▶ _What you should do_: Look at every line of the material and count the ones holding the word "Status". The answer is the number only.

▶ _Input material_:
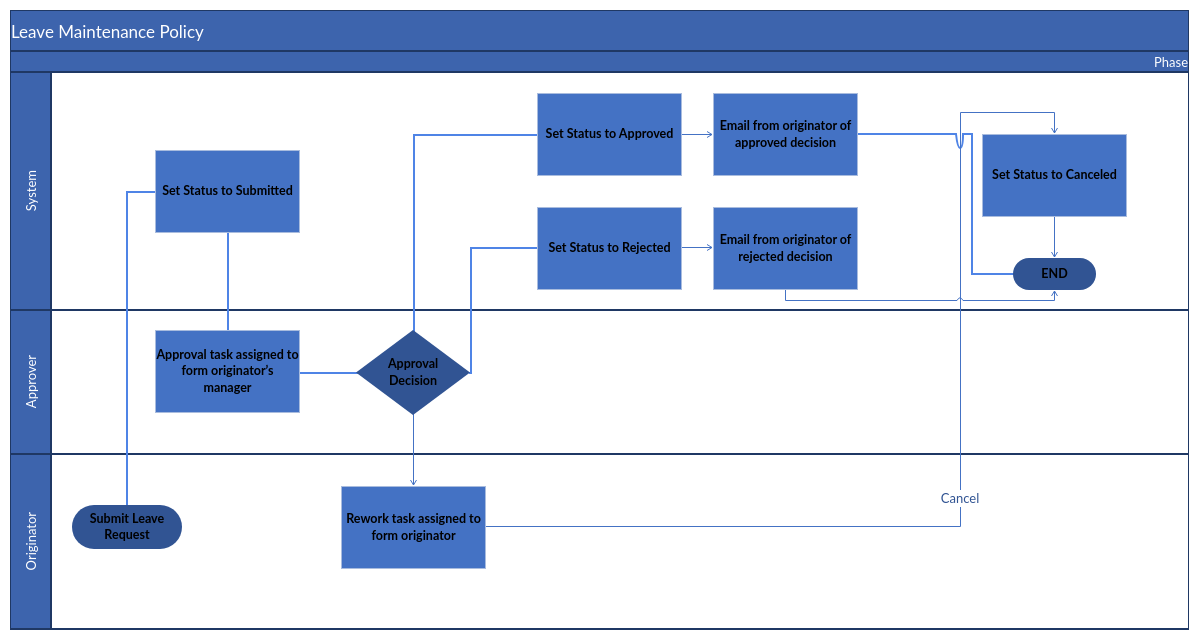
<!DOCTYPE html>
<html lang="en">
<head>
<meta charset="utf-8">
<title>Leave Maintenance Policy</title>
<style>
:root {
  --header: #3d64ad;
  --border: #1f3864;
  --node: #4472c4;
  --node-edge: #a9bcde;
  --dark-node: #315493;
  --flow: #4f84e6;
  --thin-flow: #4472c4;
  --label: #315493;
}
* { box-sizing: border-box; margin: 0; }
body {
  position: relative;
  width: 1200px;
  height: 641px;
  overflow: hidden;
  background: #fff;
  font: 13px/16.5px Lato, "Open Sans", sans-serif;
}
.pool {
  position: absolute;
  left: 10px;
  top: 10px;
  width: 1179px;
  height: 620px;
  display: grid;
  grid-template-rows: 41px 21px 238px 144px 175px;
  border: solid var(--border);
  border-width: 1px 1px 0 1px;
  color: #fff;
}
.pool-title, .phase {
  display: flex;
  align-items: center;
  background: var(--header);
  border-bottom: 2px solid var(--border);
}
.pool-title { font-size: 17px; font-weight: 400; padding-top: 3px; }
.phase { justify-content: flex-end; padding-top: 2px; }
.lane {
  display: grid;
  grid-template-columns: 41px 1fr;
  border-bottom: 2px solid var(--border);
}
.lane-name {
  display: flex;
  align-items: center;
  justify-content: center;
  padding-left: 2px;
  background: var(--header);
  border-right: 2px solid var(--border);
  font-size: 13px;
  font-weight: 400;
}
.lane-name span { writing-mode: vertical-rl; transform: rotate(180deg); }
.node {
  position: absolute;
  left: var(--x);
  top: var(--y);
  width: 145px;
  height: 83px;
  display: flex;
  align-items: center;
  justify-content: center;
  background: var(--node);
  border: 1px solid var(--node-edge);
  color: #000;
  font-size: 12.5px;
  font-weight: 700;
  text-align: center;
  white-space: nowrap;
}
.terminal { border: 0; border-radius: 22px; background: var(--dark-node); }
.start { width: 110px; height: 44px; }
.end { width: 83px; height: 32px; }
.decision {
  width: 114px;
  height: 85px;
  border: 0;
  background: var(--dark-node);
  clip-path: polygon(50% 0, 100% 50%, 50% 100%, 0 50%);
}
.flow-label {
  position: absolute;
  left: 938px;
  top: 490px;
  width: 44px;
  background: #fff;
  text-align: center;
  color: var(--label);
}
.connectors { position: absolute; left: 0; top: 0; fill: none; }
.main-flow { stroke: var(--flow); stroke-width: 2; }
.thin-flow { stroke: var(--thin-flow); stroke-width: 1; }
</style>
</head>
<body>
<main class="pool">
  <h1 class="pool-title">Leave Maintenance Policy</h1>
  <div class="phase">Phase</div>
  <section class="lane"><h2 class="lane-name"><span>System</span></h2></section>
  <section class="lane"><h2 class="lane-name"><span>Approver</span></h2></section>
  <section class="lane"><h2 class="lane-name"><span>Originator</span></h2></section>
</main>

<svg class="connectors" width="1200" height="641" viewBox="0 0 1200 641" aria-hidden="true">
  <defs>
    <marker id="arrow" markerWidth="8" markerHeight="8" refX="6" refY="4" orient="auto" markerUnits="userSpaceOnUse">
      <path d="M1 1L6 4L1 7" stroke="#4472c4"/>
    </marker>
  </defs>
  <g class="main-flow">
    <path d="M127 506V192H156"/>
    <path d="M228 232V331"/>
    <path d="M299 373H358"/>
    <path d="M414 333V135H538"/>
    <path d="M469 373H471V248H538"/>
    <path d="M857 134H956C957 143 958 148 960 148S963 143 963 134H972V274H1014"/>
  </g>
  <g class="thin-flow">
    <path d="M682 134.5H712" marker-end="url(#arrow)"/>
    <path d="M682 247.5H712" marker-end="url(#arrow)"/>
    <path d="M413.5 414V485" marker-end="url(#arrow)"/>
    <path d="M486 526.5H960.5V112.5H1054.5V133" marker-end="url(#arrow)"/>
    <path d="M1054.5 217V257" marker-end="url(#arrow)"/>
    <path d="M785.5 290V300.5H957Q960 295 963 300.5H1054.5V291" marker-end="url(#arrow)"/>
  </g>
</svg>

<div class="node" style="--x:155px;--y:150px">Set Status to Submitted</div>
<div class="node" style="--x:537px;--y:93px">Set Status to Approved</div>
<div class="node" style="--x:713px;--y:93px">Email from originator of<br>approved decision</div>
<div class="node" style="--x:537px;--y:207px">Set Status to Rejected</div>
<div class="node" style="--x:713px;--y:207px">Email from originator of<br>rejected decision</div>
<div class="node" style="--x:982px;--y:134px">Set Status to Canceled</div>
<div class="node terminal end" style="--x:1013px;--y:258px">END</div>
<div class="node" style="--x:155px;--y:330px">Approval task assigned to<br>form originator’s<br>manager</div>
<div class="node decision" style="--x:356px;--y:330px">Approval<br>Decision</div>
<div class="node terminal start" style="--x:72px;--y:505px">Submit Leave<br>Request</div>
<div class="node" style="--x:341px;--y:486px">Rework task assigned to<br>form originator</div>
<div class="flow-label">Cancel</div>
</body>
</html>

▶ _Final answer_: 4